__The task__:
Count every line below in which "border" occurs, then give only the count.
Given information START
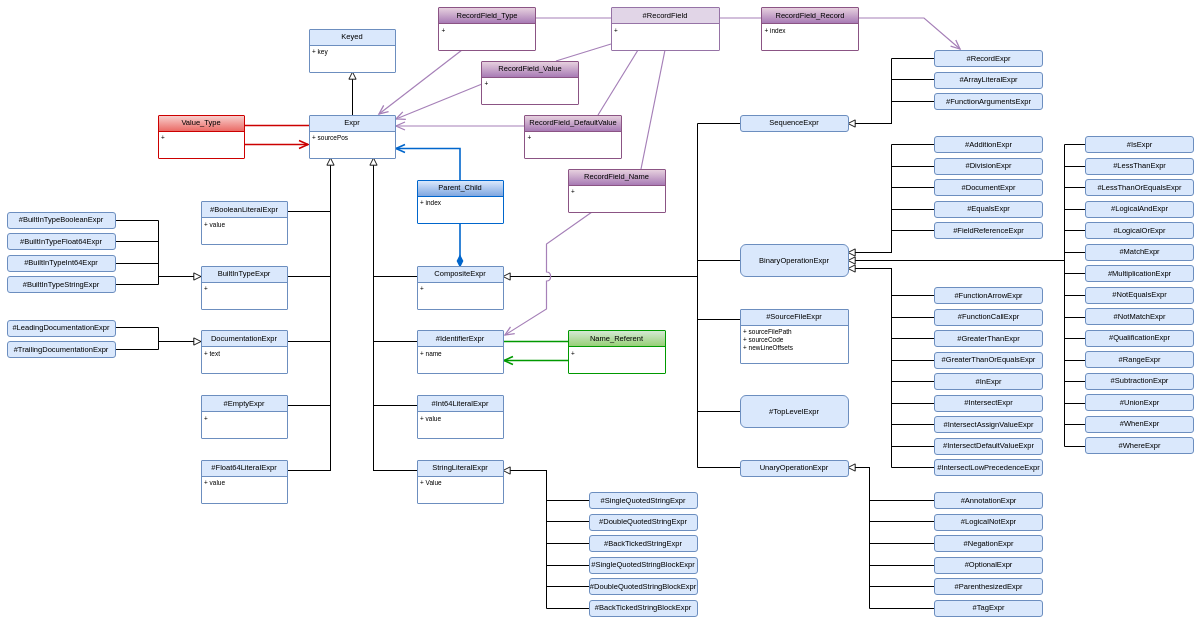
<!DOCTYPE html>
<html lang="en">
<head>
<meta charset="utf-8">
<title>Expr class diagram</title>
<style>
:root {
  --ink: #000;
  --blue-fill: #dae8fc;
  --blue-line: #6c8ebf;
  --relation-blue: #0066cc;
  --relation-red: #cc0000;
  --relation-green: #009900;
  --purple: #a680b8;
  --plum-line: #8b5484;
}
* { box-sizing: border-box; margin: 0; padding: 0; }
body { width: 1200px; height: 623px; overflow: hidden; background: #fff; }
.diagram {
  position: relative; width: 1200px; height: 623px; overflow: hidden;
  font: 7.54px/1 "Liberation Sans", Arial, sans-serif; color: var(--ink);
}
.connectors { position: absolute; left: 0; top: 0; }
.class, .type, .family { position: absolute; left: calc(var(--x) * 1px); top: calc(var(--y) * 1px); }
.class {
  --line: var(--blue-line); --head: var(--blue-fill);
  display: flex; flex-direction: column; width: 87px; height: 44px;
  border: 1.3px solid var(--line); border-radius: 1px; background: #fff;
}
.class h2 {
  flex: none; height: 16px; display: flex; align-items: center; justify-content: center;
  font-size: inherit; font-weight: 400; white-space: nowrap;
  background: var(--head); border-bottom: 1px solid var(--line);
}
.class p { padding: 2.5px 0 0 2.5px; font-size: 6.46px; line-height: 7.75px; white-space: nowrap; }
.wide { width: 98px; }
.record { width: 109px; --line: #9673a6; --head: #e1d5e7; }
.source { width: 109px; height: 55px; }
.plum { --line: var(--plum-line); --head: linear-gradient(#e6d0de, #a87bb5); }
.red { --line: var(--relation-red); --head: linear-gradient(#f8cecc, #ea6b66); }
.green { --line: var(--relation-green); --head: linear-gradient(#d5e8d4, #97d077); }
.parent { --line: var(--relation-blue); --head: linear-gradient(#dae8fc, #7ea6e0); }
.red, .green, .parent { border-width: 1.6px; }
.family { list-style: none; display: flex; flex-direction: column; gap: 4.5px; width: 109px; }
.family li, .type {
  flex: none; width: 109px; height: 17px; display: flex; align-items: center; justify-content: center;
  white-space: nowrap; background: var(--blue-fill);
  border: 1.3px solid var(--blue-line); border-radius: 3px;
}
.tall { height: 33px; border-radius: 6px; }
</style>
</head>
<body>
<main class="diagram">
  <svg class="connectors" width="1200" height="623" viewBox="0 0 1200 623" fill="none" aria-hidden="true">
    <defs>
      <marker id="inherits" viewBox="0 0 10 10" refX="9" refY="5" markerWidth="9" markerHeight="10" markerUnits="userSpaceOnUse" orient="auto">
        <path d="M1 1L9 5L1 9Z" fill="#fff" stroke="#000"/>
      </marker>
      <marker id="to-purple" viewBox="0 0 12 12" refX="10" refY="6" markerWidth="12" markerHeight="12" markerUnits="userSpaceOnUse" orient="auto">
        <path d="M1 2L10 6L1 10" fill="none" stroke="#a680b8" stroke-width="1.3"/>
      </marker>
      <marker id="to-blue" viewBox="0 0 12 12" refX="10" refY="6" markerWidth="12" markerHeight="12" markerUnits="userSpaceOnUse" orient="auto">
        <path d="M1 2L10 6L1 10" fill="none" stroke="#0066cc" stroke-width="1.6"/>
      </marker>
      <marker id="to-red" viewBox="0 0 12 12" refX="10" refY="6" markerWidth="12" markerHeight="12" markerUnits="userSpaceOnUse" orient="auto">
        <path d="M1 2L10 6L1 10" fill="none" stroke="#cc0000" stroke-width="1.6"/>
      </marker>
      <marker id="to-green" viewBox="0 0 12 12" refX="10" refY="6" markerWidth="12" markerHeight="12" markerUnits="userSpaceOnUse" orient="auto">
        <path d="M1 2L10 6L1 10" fill="none" stroke="#009900" stroke-width="1.6"/>
      </marker>
    </defs>
    <g id="branches" stroke="#000" stroke-width="1">
      <path d="M287 211.5H330.5M287 276.5H330.5M287 341.5H330.5M287 405.5H330.5M287 470.5H330.5"/>
      <path d="M417 276.5H373.5M417 341.5H373.5M417 405.5H373.5M417 470.5H373.5"/>
      <path d="M115 220.5H158.5M115 241.5H158.5M115 263.5H158.5M115 284.5H158.5V220.5"/>
      <path d="M115 327.5H158.5V349.5H115"/>
      <path d="M740 123.5H697.5V467.5H740M697.5 260.5H740M697.5 319.5H740M697.5 411.5H740"/>
      <path d="M546.5 470.5V608.5H589M546.5 500.5H589M546.5 521.5H589M546.5 543.5H589M546.5 565.5H589M546.5 586.5H589"/>
      <path d="M935 58.5H891.5V123.5M891.5 79.5H935M891.5 101.5H935"/>
      <path d="M935 144.5H891.5V252.5M891.5 166.5H935M891.5 187.5H935M891.5 209.5H935M891.5 230.5H935"/>
      <path d="M891.5 268.5V467.5H935M891.5 295.5H935M891.5 317.5H935M891.5 338.5H935M891.5 360.5H935M891.5 381.5H935M891.5 403.5H935M891.5 424.5H935M891.5 446.5H935"/>
      <path d="M1086 144.5H1064.5V446.5H1086M1064.5 166.5H1086M1064.5 187.5H1086M1064.5 209.5H1086M1064.5 230.5H1086M1064.5 252.5H1086M1064.5 273.5H1086M1064.5 295.5H1086M1064.5 317.5H1086M1064.5 338.5H1086M1064.5 360.5H1086M1064.5 381.5H1086M1064.5 403.5H1086M1064.5 424.5H1086"/>
      <path d="M869.5 467.5V608.5H935M869.5 500.5H935M869.5 521.5H935M869.5 543.5H935M869.5 565.5H935M869.5 586.5H935"/>
    </g>
    <g id="inheritance" stroke="#000" stroke-width="1" marker-end="url(#inherits)">
      <path d="M352.5 115V72" marker-end="url(#inherits)"/>
      <path d="M330.5 471V158" marker-end="url(#inherits)"/>
      <path d="M373.5 471V158" marker-end="url(#inherits)"/>
      <path d="M158 276.5H201" marker-end="url(#inherits)"/>
      <path d="M158 341.5H201" marker-end="url(#inherits)"/>
      <path d="M697 276.5H503" marker-end="url(#inherits)"/>
      <path d="M547 470.5H503" marker-end="url(#inherits)"/>
      <path d="M892 123.5H848" marker-end="url(#inherits)"/>
      <path d="M892 252.5H848" marker-end="url(#inherits)"/>
      <path d="M1064 260.5H848" marker-end="url(#inherits)"/>
      <path d="M892 268.5H848" marker-end="url(#inherits)"/>
      <path d="M870 467.5H848" marker-end="url(#inherits)"/>
    </g>
    <g id="record-fields" stroke="#a680b8" stroke-width="1.2">
      <path d="M611 18H535M719 18H762M611 44L556 61M638 50L598 115M665 50L641 169"/>
      <path d="M859 18H924L960 49" marker-end="url(#to-purple)"/>
      <path d="M462 50L379 114" marker-end="url(#to-purple)"/>
      <path d="M482 84L396 119" marker-end="url(#to-purple)"/>
      <path d="M525 126H396" marker-end="url(#to-purple)"/>
      <path d="M592 212L546.5 244V272C552 272 552 281 546.5 281V309L505 335" marker-end="url(#to-purple)"/>
    </g>
    <g id="parent-child" stroke="#0066cc" stroke-width="1.6">
      <path d="M460 180V148.5H396" marker-end="url(#to-blue)"/>
      <path d="M460 223V258"/>
      <polygon points="460,256 462.5,261 460,266 457.5,261" fill="#0066cc"/>
    </g>
    <g id="value-type" stroke="#cc0000" stroke-width="1.6">
      <path d="M244 125.5H309"/>
      <path d="M244 144.5H308" marker-end="url(#to-red)"/>
    </g>
    <g id="name-referent" stroke="#009900" stroke-width="1.6">
      <path d="M503 341.5H568"/>
      <path d="M568 360.5H504" marker-end="url(#to-green)"/>
    </g>
  </svg>

  <section class="class" style="--x:308.5;--y:28.5"><h2>Keyed</h2><p>+ key</p></section>
  <section class="class" style="--x:308.5;--y:114.5"><h2>Expr</h2><p>+ sourcePos</p></section>
  <section class="class red" style="--x:157.5;--y:114.5"><h2>Value_Type</h2><p>+</p></section>
  <section class="class parent" style="--x:416.5;--y:179.5"><h2>Parent_Child</h2><p>+ index</p></section>

  <section class="class" style="--x:200.5;--y:201"><h2>#BooleanLiteralExpr</h2><p>+ value</p></section>
  <section class="class" style="--x:200.5;--y:265.5"><h2>BuiltInTypeExpr</h2><p>+</p></section>
  <section class="class" style="--x:200.5;--y:330"><h2>DocumentationExpr</h2><p>+ text</p></section>
  <section class="class" style="--x:200.5;--y:395"><h2>#EmptyExpr</h2><p>+</p></section>
  <section class="class" style="--x:200.5;--y:459.5"><h2>#Float64LiteralExpr</h2><p>+ value</p></section>

  <section class="class" style="--x:416.5;--y:265.5"><h2>CompositeExpr</h2><p>+</p></section>
  <section class="class" style="--x:416.5;--y:330"><h2>#IdentifierExpr</h2><p>+ name</p></section>
  <section class="class" style="--x:416.5;--y:395"><h2>#Int64LiteralExpr</h2><p>+ value</p></section>
  <section class="class" style="--x:416.5;--y:459.5"><h2>StringLiteralExpr</h2><p>+ Value</p></section>
  <section class="class wide green" style="--x:567.5;--y:330"><h2>Name_Referent</h2><p>+</p></section>

  <section class="class wide plum" style="--x:438;--y:7"><h2>RecordField_Type</h2><p>+</p></section>
  <section class="class record" style="--x:610.5;--y:7"><h2>#RecordField</h2><p>+</p></section>
  <section class="class wide plum" style="--x:761;--y:7"><h2>RecordField_Record</h2><p>+ index</p></section>
  <section class="class wide plum" style="--x:481;--y:60.5"><h2>RecordField_Value</h2><p>+</p></section>
  <section class="class wide plum" style="--x:524;--y:114.5"><h2>RecordField_DefaultValue</h2><p>+</p></section>
  <section class="class wide plum" style="--x:567.5;--y:168.5"><h2>RecordField_Name</h2><p>+</p></section>

  <div class="type" style="--x:739.5;--y:114.5">SequenceExpr</div>
  <div class="type tall" style="--x:739.5;--y:244">BinaryOperationExpr</div>
  <section class="class source" style="--x:739.5;--y:308.5"><h2>#SourceFileExpr</h2><p>+ sourceFilePath<br>+ sourceCode<br>+ newLineOffsets</p></section>
  <div class="type tall" style="--x:739.5;--y:395">#TopLevelExpr</div>
  <div class="type" style="--x:739.5;--y:459.5">UnaryOperationExpr</div>

  <ul class="family" style="--x:6.5;--y:211.5">
    <li>#BuiltInTypeBooleanExpr</li><li>#BuiltInTypeFloat64Expr</li><li>#BuiltInTypeInt64Expr</li><li>#BuiltInTypeStringExpr</li>
  </ul>
  <ul class="family" style="--x:6.5;--y:319.5">
    <li>#LeadingDocumentationExpr</li><li>#TrailingDocumentationExpr</li>
  </ul>
  <ul class="family" style="--x:588.5;--y:492">
    <li>#SingleQuotedStringExpr</li><li>#DoubleQuotedStringExpr</li><li>#BackTickedStringExpr</li>
    <li>#SingleQuotedStringBlockExpr</li><li>#DoubleQuotedStringBlockExpr</li><li>#BackTickedStringBlockExpr</li>
  </ul>
  <ul class="family" style="--x:934;--y:50">
    <li>#RecordExpr</li><li>#ArrayLiteralExpr</li><li>#FunctionArgumentsExpr</li>
  </ul>
  <ul class="family" style="--x:934;--y:136">
    <li>#AdditionExpr</li><li>#DivisionExpr</li><li>#DocumentExpr</li><li>#EqualsExpr</li><li>#FieldReferenceExpr</li>
  </ul>
  <ul class="family" style="--x:934;--y:287">
    <li>#FunctionArrowExpr</li><li>#FunctionCallExpr</li><li>#GreaterThanExpr</li><li>#GreaterThanOrEqualsExpr</li><li>#InExpr</li>
    <li>#IntersectExpr</li><li>#IntersectAssignValueExpr</li><li>#IntersectDefaultValueExpr</li><li>#IntersectLowPrecedenceExpr</li>
  </ul>
  <ul class="family" style="--x:934;--y:492">
    <li>#AnnotationExpr</li><li>#LogicalNotExpr</li><li>#NegationExpr</li><li>#OptionalExpr</li><li>#ParenthesizedExpr</li><li>#TagExpr</li>
  </ul>
  <ul class="family" style="--x:1085;--y:136">
    <li>#IsExpr</li><li>#LessThanExpr</li><li>#LessThanOrEqualsExpr</li><li>#LogicalAndExpr</li><li>#LogicalOrExpr</li>
    <li>#MatchExpr</li><li>#MultiplicationExpr</li><li>#NotEqualsExpr</li><li>#NotMatchExpr</li><li>#QualificationExpr</li>
    <li>#RangeExpr</li><li>#SubtractionExpr</li><li>#UnionExpr</li><li>#WhenExpr</li><li>#WhereExpr</li>
  </ul>
</main>
</body>
</html>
Given information END
__Solution to this problem__:
6